Museums are tasked with unpacking complex social narratives in order to accurately document conflict and actively further public understanding. Even seemingly benign narratives are often told through the eyes of an oversimplified “good guy” and “bad guy.” This reduction is rarely accurate and may, in fact, be harmful: victims get presented as powerless and victimizers as non-human monsters. Through example exhibitions, programs, and research, panelists will explore with you theories and approaches for pushing beyond such one-dimensional portrayals of difficult history and contemporary conflict. You will learn how to encourage your audiences to engage with social complexity and more fully envision their role as agents in social progress.

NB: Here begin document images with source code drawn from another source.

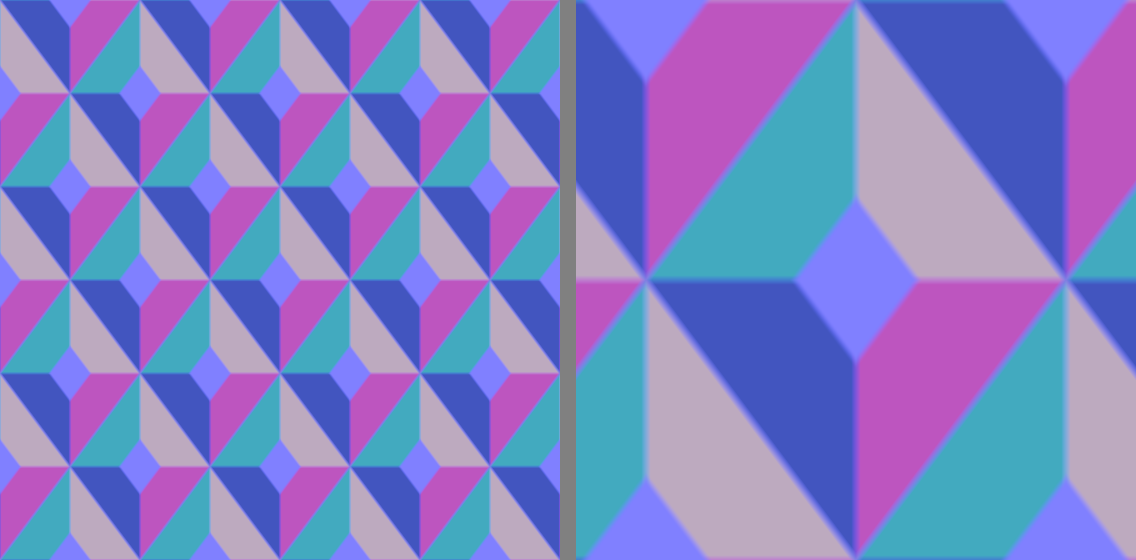
Left: the whole. Right: its middle third, enlarged.
Write a Shadertoy shader that draws this texture map.

```glsl
// Tangent-space normal map of staggered four-sided pyramids with flat diamond tops.

const vec2  REPEATS     = vec2(4.0, 3.0);     // pyramids across and down, per stagger row
const vec2  FACE_TILT   = vec2(0.485, 0.33);  // sideways lean of each face
const float FACE_LENGTH = 0.772;              // normal length on the faces
const float TOP_LENGTH  = 1.0;                // normal length on the flat tops
const float TOP_SIZE    = 0.293;              // flat top relative to its rhombus
const float EDGE        = 0.0028;             // half width of the bevelled edges

float diamondNorm(vec2 p) {
    return abs(p.x) + abs(p.y);
}

// Offset from the nearest rhombus centre, in units of one repeat.
vec2 staggeredCell(vec2 p) {
    vec2 a = p - vec2(0.5, 0.0);
    vec2 b = p - vec2(0.0, 0.5);
    a -= floor(a + 0.5);
    b -= floor(b + 0.5);
    return diamondNorm(a) < diamondNorm(b) ? a : b;
}

void mainImage(out vec4 fragColor, in vec2 fragCoord) {
    vec2 uv = fragCoord / iResolution.xy;
    float bevel = max(EDGE, 0.75 / min(iResolution.x, iResolution.y));

    // Rhombus level: 0 at the centre, 1 on the outline
    vec2 cell = staggeredCell(uv * REPEATS);
    float level = 2.0 * diamondNorm(cell);
    float levelSlope = 2.0 * length(REPEATS);

    // Soft masks measured in canvas units
    float valley = clamp((1.0 - level) / (levelSlope * bevel), 0.0, 1.0);
    float face = smoothstep(-bevel, bevel, (level - TOP_SIZE) / levelSlope);
    vec2 side = clamp(cell / (REPEATS * bevel), -1.0, 1.0);

    // Faces lean away from the centre; blended edges keep the normal length
    vec2 tilt = FACE_TILT * side * valley * face;
    float len = mix(TOP_LENGTH, FACE_LENGTH, face);
    float height = sqrt(max(len * len - dot(tilt, tilt), 0.0));

    fragColor = vec4(0.5 + 0.5 * vec3(tilt, height), 1.0);
}
```
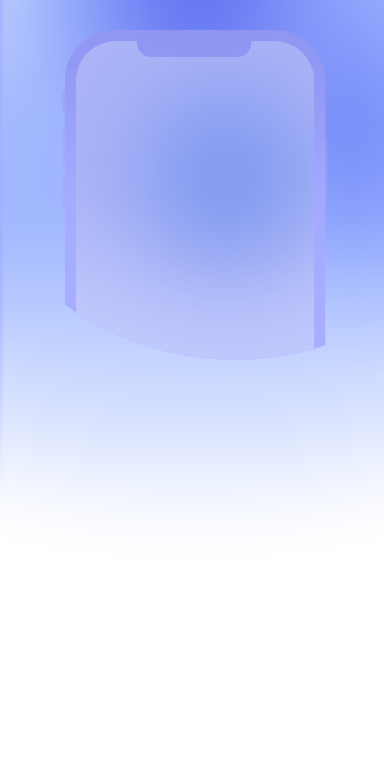
Give the GLSL for this background, as a WebGL 2 fragment shader.

```glsl
#version 300 es
precision highp float;

uniform vec2 u_resolution;
out vec4 fragColor;

float roundedBox(vec2 p, vec2 halfSize, float radius) {
    vec2 d = abs(p) - halfSize + radius;
    return length(max(d, 0.0)) + min(max(d.x, d.y), 0.0) - radius;
}

float glow(vec2 p, vec2 center, vec2 radii) {
    vec2 d = (p - center) / radii;
    return exp(-dot(d, d));
}

float coverage(float dist) {
    return clamp(0.5 - dist * u_resolution.x, 0.0, 1.0);
}

// Blue haze that fades to white down the canvas
vec3 backdrop(vec2 p) {
    vec3 color = mix(vec3(0.63, 0.72, 1.0), vec3(0.77, 0.83, 1.0), smoothstep(0.5, 1.0, p.y));
    color = mix(color, vec3(0.73, 0.80, 1.0), 0.9 * glow(p, vec2(0.0), vec2(0.2, 0.25)));
    color = mix(color, vec3(0.47, 0.56, 0.98), 0.9 * glow(p, vec2(0.92, 0.34), vec2(0.25, 0.3)));
    color = mix(color, vec3(0.41, 0.48, 0.95), glow(p, vec2(0.52, 0.0), vec2(0.32, 0.28)));
    float sideLift = 0.22 * pow(abs(p.x - 0.5), 2.0);
    return mix(color, vec3(1.0), smoothstep(0.85, 1.5, p.y + sideLift));
}

// Side buttons: three on the left, one on the right
float buttons(vec2 p) {
    float dist = roundedBox(p - vec2(0.846, 0.44), vec2(0.006, 0.08), 0.004);
    for (int i = 0; i < 3; i++) {
        float row = float(i);
        vec2 center = vec2(0.169, 0.266 + 0.117 * row);
        dist = min(dist, roundedBox(p - center, vec2(0.007, i == 0 ? 0.028 : 0.05), 0.004));
    }
    return dist;
}

void main() {
    // Canvas width is one unit, y runs downward from the top
    vec2 p = gl_FragCoord.xy / u_resolution * vec2(1.0, 2.0);
    p.y = 2.0 - p.y;
    vec3 color = backdrop(p);

    // Thin violet strip along the left edge
    float strip = coverage(p.x - 0.008) * (1.0 - smoothstep(0.6, 1.35, p.y));
    color = mix(color, vec3(0.64, 0.68, 1.0), 0.6 * strip);

    // Phone shapes, cut off below by a wide arc
    float arc = length(p - vec2(0.612, 0.182)) - 0.755;
    float body = roundedBox(p - vec2(0.508, 0.70), vec2(0.339, 0.622), 0.13);
    float panel = roundedBox(p - vec2(0.508, 0.70), vec2(0.31, 0.593), 0.104);
    float notch = roundedBox(p - vec2(0.5055, 0.10), vec2(0.1485, 0.048), 0.036);
    float screen = max(max(panel, -notch), arc);

    // Frame
    vec3 frameColor = mix(vec3(0.57, 0.59, 0.95), vec3(0.65, 0.67, 1.0), smoothstep(0.08, 0.6, p.y));
    color = mix(color, frameColor, 0.5 * coverage(max(buttons(p), -body)));
    color = mix(color, frameColor, 0.9 * coverage(max(body, arc)));

    // Pale screen with a soft blue core
    vec3 screenColor = mix(vec3(0.68, 0.71, 0.97), vec3(0.76, 0.79, 0.99), smoothstep(0.4, 0.92, p.y));
    screenColor = mix(screenColor, vec3(0.51, 0.61, 0.94), 0.95 * glow(p, vec2(0.59, 0.46), vec2(0.26, 0.27)));
    color = mix(color, screenColor, coverage(screen));

    fragColor = vec4(color, 1.0);
}
```
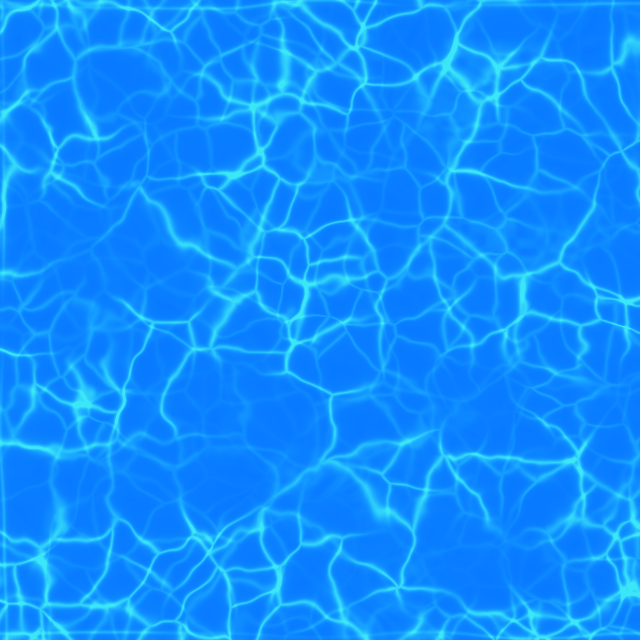
Reproduce this texture procedurally as a three.js fragment shader.

```glsl
varying vec2 vUv;

vec2 hash2(vec2 p) {
  vec3 q = fract(p.xyx * vec3(0.1031, 0.1030, 0.0973));
  q += dot(q, q.yzx + 33.33);
  return fract((q.xx + q.yz) * q.zy);
}

vec2 noise2(vec2 p) {
  vec2 cell = floor(p);
  vec2 f = fract(p);
  f = f * f * f * (f * (f * 6.0 - 15.0) + 10.0);
  vec2 low = mix(hash2(cell), hash2(cell + vec2(1.0, 0.0)), f.x);
  vec2 high = mix(hash2(cell + vec2(0.0, 1.0)), hash2(cell + 1.0), f.x);
  return mix(low, high, f.y);
}

// Distance to the nearest border between Voronoi cells
float cellBorder(vec2 p) {
  vec2 cell = floor(p);
  vec2 f = fract(p);
  vec2 nearest = vec2(0.0);
  float best = 8.0;
  for (int j = -1; j <= 1; j++) {
    for (int i = -1; i <= 1; i++) {
      vec2 g = vec2(float(i), float(j));
      vec2 r = g + hash2(cell + g) - f;
      if (dot(r, r) < best) {
        best = dot(r, r);
        nearest = r;
      }
    }
  }
  float border = 8.0;
  for (int j = -2; j <= 2; j++) {
    for (int i = -2; i <= 2; i++) {
      vec2 g = vec2(float(i), float(j));
      vec2 r = g + hash2(cell + g) - f;
      vec2 apart = r - nearest;
      if (dot(apart, apart) > 0.0001) {
        border = min(border, dot(0.5 * (r + nearest), normalize(apart)));
      }
    }
  }
  return border;
}

// Bright core with a soft halo
float glow(float d, float width) {
  float core = d / width;
  return 0.6 * exp(-core * core) + 0.4 * exp(-abs(d) / (1.5 * width));
}

// One wavering net of light, with strands that fade in and out
float lightNet(vec2 uv, float scale, float seed) {
  vec2 p = uv + seed;
  vec2 warped = p + 0.065 * (noise2(p * 7.0) - 0.5)
                  + 0.026 * (noise2(p * 19.0 + 5.0) - 0.5)
                  + 0.009 * (noise2(p * 46.0 + 9.0) - 0.5);
  float d = max(cellBorder(warped * scale), 0.0) / scale;
  vec2 fade = noise2(p * 8.0 + 31.0);
  float strength = mix(0.1, 0.8, smoothstep(0.2, 0.8, fade.x));
  return strength * glow(d, mix(0.0032, 0.0056, fade.y));
}

// Thin strands that hug the left, top and bottom sides
float sideStrands(vec2 uv) {
  vec2 wave = noise2(uv * 6.0 + 70.0);
  float left = glow(uv.x - 0.012 * wave.x, 0.003);
  float ends = glow(min(uv.y, 1.0 - uv.y) - 0.014 * wave.y, 0.003);
  return 0.5 * left * wave.y + 0.5 * ends * wave.x;
}

void main() {
  float light = lightNet(vUv, 7.0, 3.0)
              + lightNet(vUv, 9.5, 17.0)
              + 0.45 * lightNet(vUv, 14.0, 29.0)
              + sideStrands(vUv);

  // Faint wisps and soft bright patches
  vec2 haze = noise2(vUv * 11.0 + 50.0);
  float wisps = noise2(vUv * 60.0 + 8.0 * haze).x;
  light += 0.05 * wisps * haze.x + 0.22 * wisps * smoothstep(0.76, 1.0, haze.y);

  vec3 deepBlue = vec3(0.03, 0.475, 1.0);
  vec3 skyBlue = vec3(0.11, 0.68, 1.0);
  vec3 paleCyan = vec3(0.23, 0.90, 0.97);
  vec3 color = mix(deepBlue, skyBlue, clamp(light * 2.0, 0.0, 1.0));
  color = mix(color, paleCyan, clamp(light * 2.0 - 1.0, 0.0, 1.0));
  gl_FragColor = vec4(color, 1.0);
}
```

Education, Audience Research & Evaluation track generously supported by the Canadian Museum for Human Rights
- Seth Frankel
- Adam Nilsen Sean Kelley
- Linda Blanshay